- Neurovascular injury
- Postoperative stiffness
- Recurrence of contracture.
- Patient is usually discharged in a plaster slab
- Referral to hand therapy for mobilisation +/- splinting for up to three months
- Wounds are reviewed at 10 days
- Usually dissolving stitches are utilised.
Fingers or hands that have been accidentally cut off can be reattached by very detailed surgery that is performed under a microscope (microsurgery) and involves reconnecting tendons, blood vessels and nerves.
- A discrete swelling is felt or seen in hand.
- There are many causes for soft tissue lumps in the hand:
- Fluid filled cysts (ganglion) are the most common
- Benign solid lumps.
- The location and appearance of the swelling can be diagnostic
- X-rays can be performed to look for degenerative joints or bony masses
- An ultrasound will often delineate whether something is solid or cystic
- Complex lesions sometimes require an MRI scan.
- Generally all solid lumps should be surgically removed
- Ganglions if present for >6 months and causing enough symptoms that the patient wants surgical removal are considered for excision.
- Usually performed under general anaesthetic
- The lump is shelled out, while protecting surrounding structures.
- Wound breakdown
- Recurrence of the cyst or lump.
- Patient is usually in a protective dressing, possibly a slab
- Specialist review at 10 days for wound inspection and stitch removal and chasing of histology.
Trigger Finders/ Thumb
- Painful finger or thumb that locks in a flexed position.
- Swelling/inflammation around the tendon causes it to lock as it enters the pulley system of the digit.
- Pain is felt in the palm at the base of the digit
- A palpable click is felt on examination.
- Steroid injection with local anaesthetic - 10mg of Kenacort injected in the region of the A1 pulley will settle the problem in 70 - 80% of cases. This procedure can be done at most GP practices. Recurrent triggering or multiple digits require surgery.
- General anaesthetic or local anaesthetic

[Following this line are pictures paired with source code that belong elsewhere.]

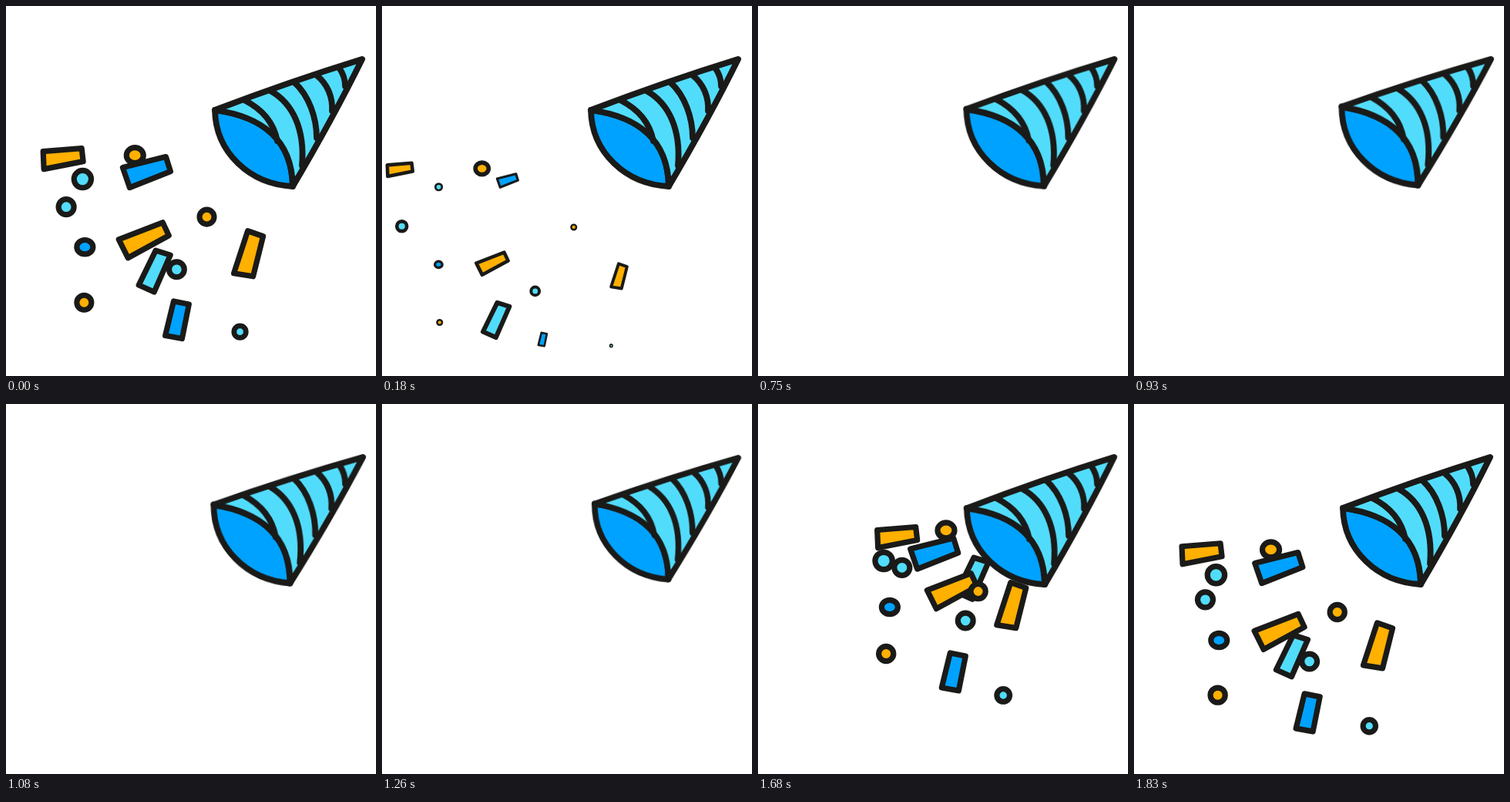
Animation, 480 px wide and 480 px high, one loop 1860 ms. Source, as an HTML page without scripts:

```html
<!DOCTYPE html>
<html lang="en">
<head>
<meta charset="utf-8">
<title>Party popper</title>
<style>
html, body { margin: 0; width: 100%; height: 100%; overflow: hidden; background: #fff; }
svg { display: block; width: 100%; height: 100%; }

.ink { stroke: #1a1a18; stroke-width: 7.2; stroke-linejoin: round; stroke-linecap: round; }
.cyan { fill: #52dcfb; }
.blue { fill: #00a2ff; }
.gold { fill: #ffb000; }
.line { fill: none; }

.cone {
  stroke-width: 7.8;
  transform-origin: 462px 69px;
  animation: recoil 1860ms infinite cubic-bezier(.4, 0, .6, 1);
}
@keyframes recoil {
  0%, 9.68% { transform: none; }
  22.58%, 29.03% { transform: translate(1px, 0) rotate(1.4deg) scale(1.005); }
  39.52% { transform: translate(.3px, 0) rotate(.4deg) scale(1.002); }
  50% { transform: translate(1px, 0) rotate(1.4deg) scale(1.005); }
  54.03% { transform: translate(.7px, 0) rotate(1.1deg) scale(1.003); }
  58.06%, 63.7% { transform: translate(1px, 0) rotate(1.4deg) scale(1.005); }
  72.58% { transform: translate(-1px, 2px) rotate(1.2deg) scale(.92); }
  80.65% { transform: translate(0, -2px) rotate(-1.3deg) scale(1.027); }
  91.94%, 100% { transform: none; }
}

/* x,y: place at loop start; u,v: drift still to come; s: shrink start in ms */
.bit {
  --ox: 345px; --oy: 172px;
  animation: fly 1860ms -350ms infinite, grow 1860ms -350ms infinite;
}
.early { animation: fly-early 1860ms -400ms infinite, grow 1860ms -400ms infinite; }
.bit > * { animation: shrink 1860ms calc(var(--s) * 1ms - 1860ms) infinite; }

@keyframes fly {
  0% { translate: var(--ox) var(--oy); animation-timing-function: cubic-bezier(.3, .4, .7, .85); }
  10.75% {
    translate: calc(var(--x) * 1px - var(--u) * 1.383px) calc(var(--y) * 1px - var(--v) * 1.383px);
    animation-timing-function: cubic-bezier(.333, 1, .667, 1);
  }
  42.85%, 100% { translate: calc((var(--x) + var(--u)) * 1px) calc((var(--y) + var(--v)) * 1px); }
}
@keyframes fly-early {
  0% { translate: var(--ox) var(--oy); animation-timing-function: cubic-bezier(.3, .4, .7, .85); }
  13.44% {
    translate: calc(var(--x) * 1px - var(--u) * 1.383px) calc(var(--y) * 1px - var(--v) * 1.383px);
    animation-timing-function: cubic-bezier(.333, 1, .667, 1);
  }
  45.54%, 100% { translate: calc((var(--x) + var(--u)) * 1px) calc((var(--y) + var(--v)) * 1px); }
}
@keyframes grow {
  0% { scale: .5; }
  8%, 50% { scale: 1; }
  50.01%, 100% { scale: 0; }
}
@keyframes shrink {
  0% { scale: 1; animation-timing-function: cubic-bezier(.33, 0, .67, 1); }
  17.74%, 60% { scale: 0; }
  60.01%, 100% { scale: 1; }
}
</style>
</head>
<body>
<svg viewBox="0 0 480 480" class="ink">
  <g class="cone">
    <path class="blue" d="M271 135C272 190 316 231 372 234C371 172 330 143 271 135Z"/>
  </g>

  <g transform="translate(.6 .5)">
    <g class="bit" style="--x:74;--y:198;--u:-65;--v:18;--s:46"><path class="gold" d="M-26-10 24-14 26 3-25 13Z"/></g>
    <g class="bit" style="--x:99;--y:224;--u:-33;--v:13;--s:-11"><circle class="cyan" r="11.2"/></g>
    <g class="bit" style="--x:78;--y:260;--u:-67;--v:32;--s:48"><circle class="cyan" r="10"/></g>
    <g class="bit" style="--x:102;--y:312;--u:-37;--v:29;--s:6"><ellipse class="blue" rx="10.5" ry="9.2"/></g>
    <g class="bit" style="--x:101;--y:384;--u:-34;--v:33;--s:-19"><circle class="gold" r="9.6"/></g>
    <g class="bit" style="--x:167;--y:193;--u:-48;--v:22;--s:81"><ellipse class="gold" rx="11" ry="10"/></g>
    <g class="bit" style="--x:182;--y:215;--u:-25;--v:14;--s:2"><path class="blue" d="M-31-6 25-20 31-1-22 20Z"/></g>
    <g class="bit" style="--x:221;--y:341;--u:-29;--v:36;--s:26"><circle class="cyan" r="9.9"/></g>
    <g class="bit" style="--x:193;--y:343;--u:-57;--v:81;--s:97"><path class="cyan" d="M1-27 20-21-1 27-21 18Z"/></g>
    <g class="bit" style="--x:179;--y:303;--u:-46;--v:39;--s:46"><path class="gold" d="M-33-1 24-23 32-6-21 23Z"/></g>
    <g class="bit" style="--x:314;--y:321;--u:-9;--v:37;--s:26"><path class="gold" d="M-1-30 19-23 6 29-19 25Z"/></g>
    <g class="bit early" style="--x:260;--y:273;--u:-15;--v:17;--s:-19;--ox:342px;--oy:150px"><circle class="gold" r="9.6"/></g>
    <g class="bit early" style="--x:221;--y:407;--u:-17;--v:32;--s:-16;--ox:363px;--oy:141px"><path class="blue" d="M-4-25 16-21 7 24-15 20Z"/></g>
    <g class="bit early" style="--x:303;--y:422;--u:-8;--v:23;--s:-51;--ox:365px;--oy:206px"><circle class="cyan" r="8.3"/></g>
  </g>

  <g class="cone">
    <path class="cyan" d="M271 135C330 143 371 172 372 234Q424 146 462 69Q368 98 271 135Z"/>
    <path class="line" d="M309 122Q345 140 352 175M343 110C372 126 388 160 384 207M374 99C393 116 403 145 403 171M403 90C417 101 424 118 423 136M432 80Q440 91 440 104"/>
  </g>
</svg>
</body>
</html>
```
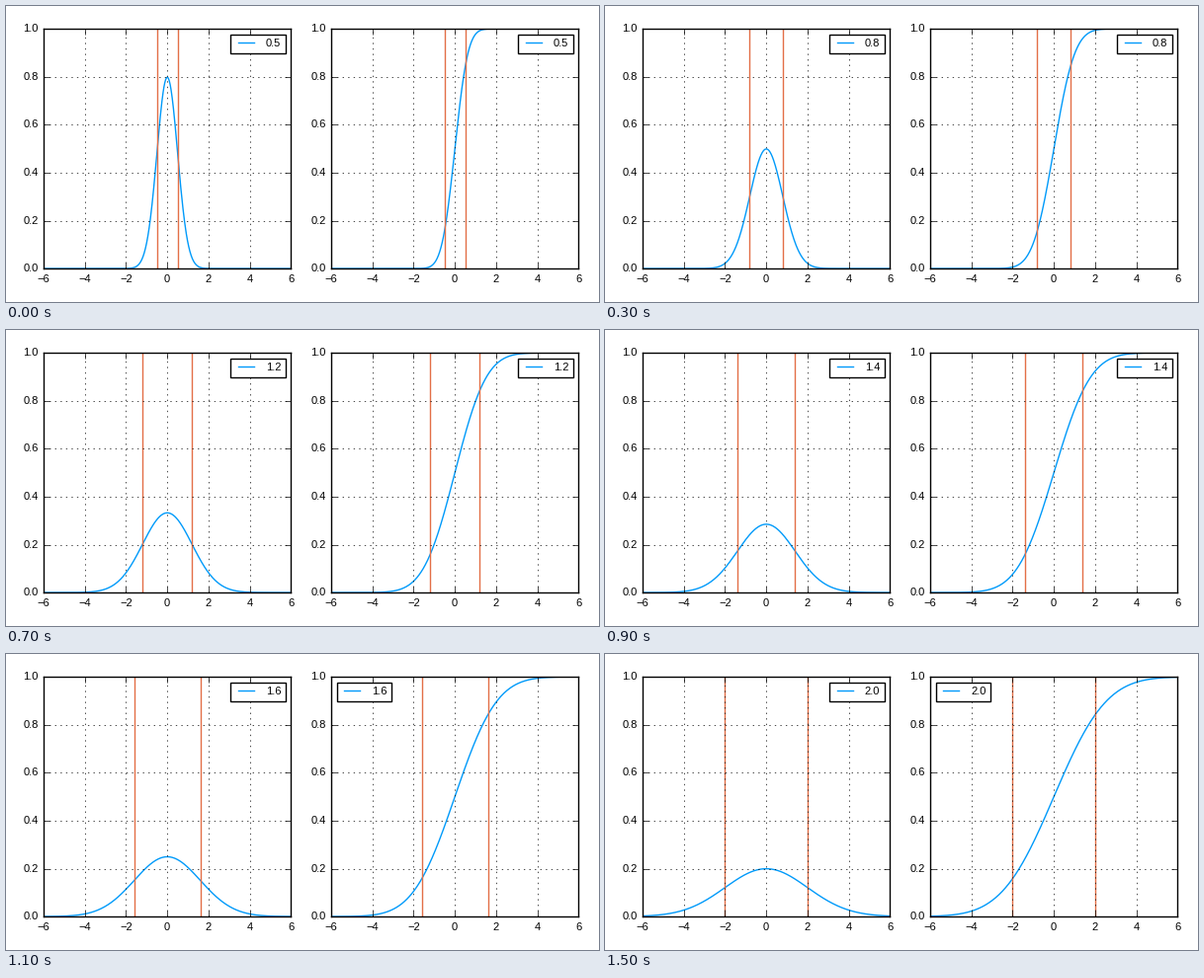
A matplotlib script for the animation above (1.6 s loop, 600x300 px).

```python
import math

import numpy as np
import matplotlib.pyplot as plt
from matplotlib.animation import FuncAnimation

WIDTH, HEIGHT, DPI = 600, 300, 100
FRAMES, INTERVAL = 16, 100
BLUE = (0.0, 0.6056, 0.9787)
ORANGE = (0.8889, 0.4356, 0.2781)

plt.rcParams.update({
    "font.family": "Liberation Sans",
    "font.size": 8,
    "text.hinting": "auto",
    "axes.linewidth": 1.0,
    "axes.axisbelow": False,
    "lines.linewidth": 1.0,
    "lines.solid_capstyle": "projecting",
    "lines.scale_dashes": False,
    "lines.dotted_pattern": [1, 3],
    "grid.color": "black",
    "grid.linestyle": ":",
    "grid.linewidth": 0.5,
    "xtick.direction": "in",
    "ytick.direction": "in",
    "xtick.top": True,
    "ytick.right": True,
    "xtick.major.size": 4,
    "ytick.major.size": 4,
    "xtick.major.width": 0.5,
    "ytick.major.width": 0.5,
    "xtick.major.pad": 4,
    "ytick.major.pad": 4,
    "ytick.alignment": "center",
    "legend.fancybox": False,
    "legend.framealpha": 1.0,
    "legend.edgecolor": "black",
    "legend.numpoints": 2,
    "patch.linewidth": 1.0,
})

x = np.linspace(-6, 6, 601)
erf = np.vectorize(math.erf)


def pdf(sigma):
    return np.exp(-0.5 * (x / sigma) ** 2) / (sigma * math.sqrt(2 * math.pi))


def cdf(sigma):
    return 0.5 * (1 + erf(x / (sigma * math.sqrt(2))))


class Panel:
    """One plot: a curve, two lines at plus and minus sigma, and a legend."""

    def __init__(self, fig, left, curve):
        top, bottom, width = 23.1, 266.1, 250.2
        self.curve = curve
        ax = fig.add_axes([left / WIDTH, 1 - bottom / HEIGHT,
                           width / WIDTH, (bottom - top) / HEIGHT])
        ax.set(xlim=(-6, 6), ylim=(0, 1),
               xticks=range(-6, 7, 2), yticks=np.linspace(0, 1, 6))
        ax.yaxis.set_major_formatter("{x:.1f}")
        ax.grid(True)
        self.line, = ax.plot(x, curve(0.5), color=BLUE, label="0.5")
        self.bounds = [ax.axvline(0, color=ORANGE) for _ in range(2)]
        self.legend = ax.legend(handles=[self.line], loc="upper right")

    def update(self, sigma):
        self.line.set_ydata(self.curve(sigma))
        for bound, pos in zip(self.bounds, (-sigma, sigma)):
            bound.set_xdata([pos, pos])
        self.legend.get_texts()[0].set_text(f"{sigma:.1f}")


fig = plt.figure(figsize=(WIDTH / DPI, HEIGHT / DPI), dpi=DPI, facecolor="white")
density = Panel(fig, 38.08, pdf)
cumulative = Panel(fig, 329.08, cdf)


def update(frame):
    sigma = 0.5 + 0.1 * frame
    density.update(sigma)
    cumulative.update(sigma)
    # The legend moves away once the curve would run through it.
    cumulative.legend.set_loc("upper left" if sigma > 1.55 else "upper right")
    return []


anim = FuncAnimation(fig, update, frames=FRAMES, interval=INTERVAL,
                     init_func=lambda: update(0), repeat=True, blit=False)
plt.show()
```
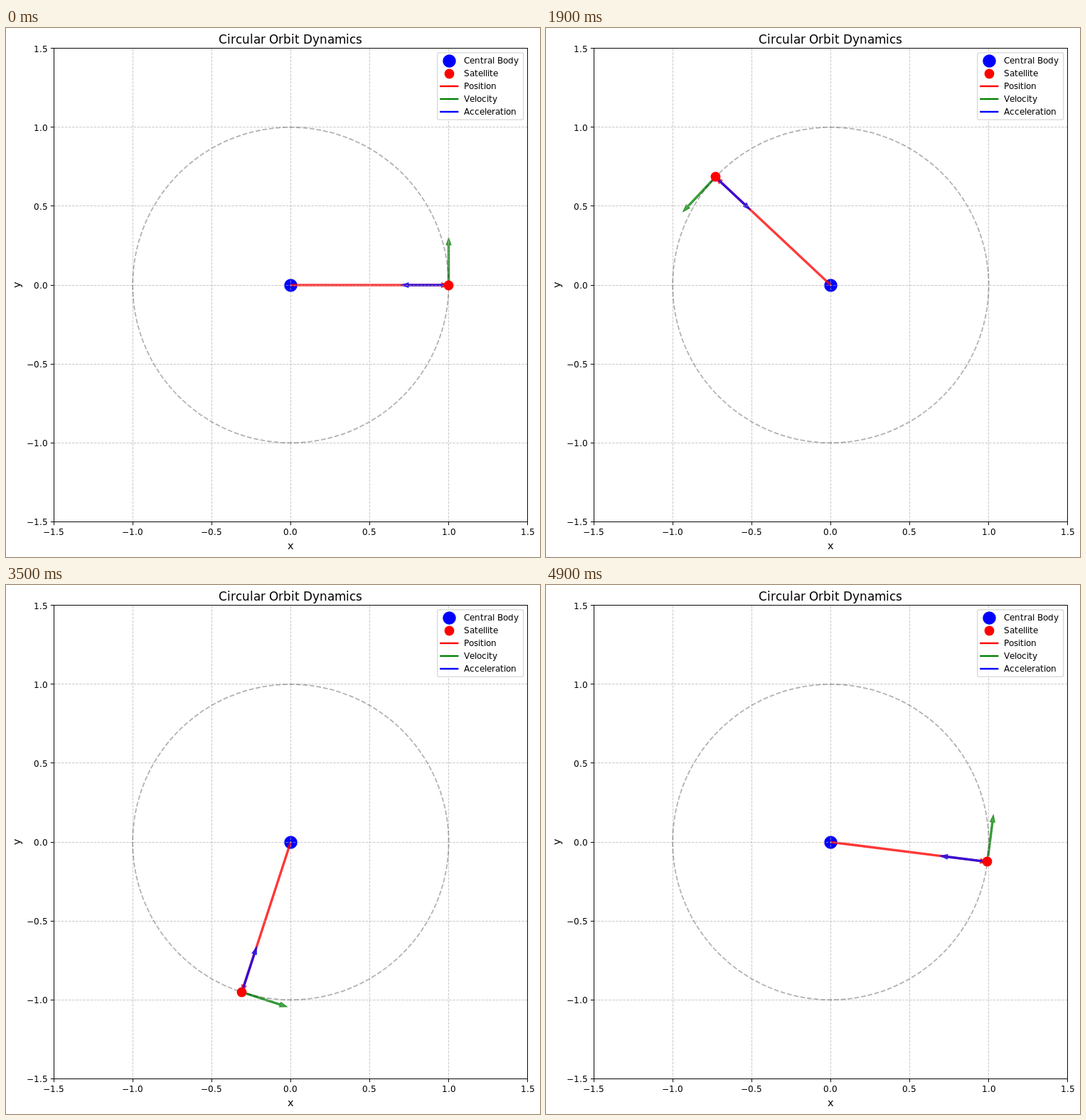
Write an HTML page with a canvas that moves like this. It is 751 px wide and 745 px high and loops after 5 s.

```html
<!DOCTYPE html>
<html lang="en">
<head>
<meta charset="utf-8">
<title>Circular Orbit Dynamics</title>
<style>
html, body { margin: 0; width: 100%; height: 100%; overflow: hidden; background: #fff; }
canvas { display: block; }
</style>
</head>
<body>
<canvas id="plot" width="751" height="745"></canvas>
<script>
const ctx = document.getElementById('plot').getContext('2d');
const PT = 1.2024;              // pixels per point
const CX = 400.35, CY = 362.05; // plot centre
const UNIT = 222.2;             // pixels per data unit
const STEPS = 50, STEP_MS = 100;
const TICKS = [-1.5, -1, -0.5, 0, 0.5, 1, 1.5];

const px = x => CX + x * UNIT;
const py = y => CY - y * UNIT;
const snap = v => Math.floor(v) + 0.5;
const L = snap(px(-1.5)), R = snap(px(1.5));
const T = snap(py(1.5)), B = snap(py(-1.5));

function line(x1, y1, x2, y2) {
  ctx.beginPath();
  ctx.moveTo(x1, y1);
  ctx.lineTo(x2, y2);
  ctx.stroke();
}

function pen(color, points, dashed = false) {
  const w = points * PT;
  ctx.strokeStyle = color;
  ctx.lineWidth = w;
  ctx.setLineDash(dashed ? [3.7 * w, 1.6 * w] : []);
}

// Markers sit on pixel centres
function dot(x, y, r, color) {
  ctx.fillStyle = color;
  ctx.beginPath();
  ctx.arc(snap(x), snap(y), r, 0, 2 * Math.PI);
  ctx.fill();
}

// Text on whole pixels, each glyph advancing by its rounded width.
// anchor: 0 left, 0.5 centre, 1 right
function text(str, x, y, points = 10, anchor = 0.5) {
  ctx.font = `${points * PT}px "DejaVu Sans", sans-serif`;
  ctx.fillStyle = '#000';
  const widths = [...str].map(ch => Math.round(ctx.measureText(ch).width));
  const total = widths.reduce((sum, w) => sum + w, 0);
  let left = Math.round(x - total * anchor);
  [...str].forEach((ch, i) => {
    ctx.fillText(ch, left, Math.round(y));
    left += widths[i];
  });
}

// Arrow from (x, y) along (dx, dy) in data units, head included in its length
function arrow(x, y, dx, dy, color) {
  const len = Math.hypot(dx, dy) * UNIT;
  const half = 0.005 * UNIT, wide = 0.015 * UNIT, neck = len - 0.045 * UNIT;
  ctx.save();
  ctx.translate(px(x), py(y));
  ctx.rotate(Math.atan2(-dy, dx));
  ctx.globalAlpha = 0.7;
  ctx.fillStyle = color;
  pen(color, 1);
  ctx.beginPath();
  ctx.moveTo(0, -half);
  ctx.lineTo(neck, -half);
  ctx.lineTo(neck, -wide);
  ctx.lineTo(len, 0);
  ctx.lineTo(neck, wide);
  ctx.lineTo(neck, half);
  ctx.lineTo(0, half);
  ctx.closePath();
  ctx.fill();
  ctx.stroke();
  ctx.restore();
}

function drawGrid() {
  pen('rgba(176,176,176,0.7)', 0.8, true);
  for (const v of TICKS.slice(1, -1)) {
    line(snap(px(v)), B, snap(px(v)), T);
    line(L, snap(py(v)), R, snap(py(v)));
  }
}

function drawOrbit() {
  pen('rgba(0,0,0,0.3)', 1.5, true);
  ctx.beginPath();
  ctx.arc(CX, CY, UNIT, 0, -2 * Math.PI, true);
  ctx.stroke();
}

function drawAxes() {
  pen('#000', 0.8);
  ctx.strokeRect(L, T, R - L, B - T);
  for (const v of TICKS) {
    const label = v.toFixed(1).replace('-', '\u2212');
    const x = snap(px(v)), y = snap(py(v));
    line(x, B, x, B + 4.7);
    line(L, y, L - 4.7, y);
    text(label, px(v), 714);
    text(label, 58.6, py(v) + 4.9, 10, 1);
  }
  text('Circular Orbit Dynamics', CX, 22, 14);
  text('x', CX, 734, 12);
  ctx.save();
  ctx.translate(20, Math.round(CY));
  ctx.rotate(-Math.PI / 2);
  text('y', 0, 0, 12);
  ctx.restore();
}

function drawLegend() {
  ctx.fillStyle = 'rgba(255,255,255,0.8)';
  pen('rgba(204,204,204,0.8)', 1);
  ctx.beginPath();
  ctx.roundRect(606.7, 34.8, 121, 94.4, 2.4);
  ctx.fill();
  ctx.stroke();
  dot(623, 46, 9.3, '#00f');
  dot(623, 64, 6.9, '#f00');
  ['#f00', '#008000', '#00f'].forEach((color, i) => {
    const y = 82 + i * 18;
    pen(color, 2);
    line(610.2, y, 636.4, y);
  });
  ['Central Body', 'Satellite', 'Position', 'Velocity', 'Acceleration']
    .forEach((name, i) => text(name, 644, 50 + i * 18, 10, 0));
}

function draw(now) {
  const a = 2 * Math.PI * (Math.floor(now / STEP_MS) % STEPS) / STEPS;
  const x = Math.cos(a), y = Math.sin(a);
  ctx.fillStyle = '#fff';
  ctx.fillRect(0, 0, 751, 745);
  dot(CX, CY, 9.3, '#00f');
  arrow(0, 0, x, y, '#f00');
  arrow(x, y, -0.3 * y, 0.3 * x, '#008000');
  arrow(x, y, -0.3 * x, -0.3 * y, '#00f');
  drawGrid();
  drawOrbit();
  drawAxes();
  dot(px(x), py(y), 6.9, '#f00');
  drawLegend();
}

function loop() {
  draw(performance.now());
  requestAnimationFrame(loop);
}
loop();
</script>
</body>
</html>
```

- Release at the entrance to the pulley system
- Occasionally the tendons need to be debrided or debulked.
- Neurovascular injury
- Light bandage for 5 - 10 days
- Early mobilisation of the digits
- Back to most activities by two to three weeks.
Covering common hand problems such as Carpal Tunnel Syndrome. If suitable, your GP will write a letter to the Department requesting an appointment in our fully integrated one-stop "See and Treat" clinic, where patients could have their treatment on the same day as their first specialist appointment. Surgery will be performed under local anaesthetic and you will be given instructions on medication prior to your arrival.
Patients will be asked to make contact with their GP prior to arriving so that their GP can advise them on the management of their anticoagulants prior to their appointment.
As patients may require a biopsy or surgical procedure in the See and Treat Facility, please let us know if the patient is taking any medication to thin their blood such as warfarin, aspirin, clopidogrel, dabigatran or dipyridamole.
Guidelines for anticoagulant management prior to surgery for the See and Treat patients will be made available soon.
Clinics are held in Middlemore Hospital, Level 1 of Galbraith Building. For further information please see your local GP or contact us for more information.
- Carpal Tunnel Syndrome Surgery Information Sheet (PDF, 445.9 KB)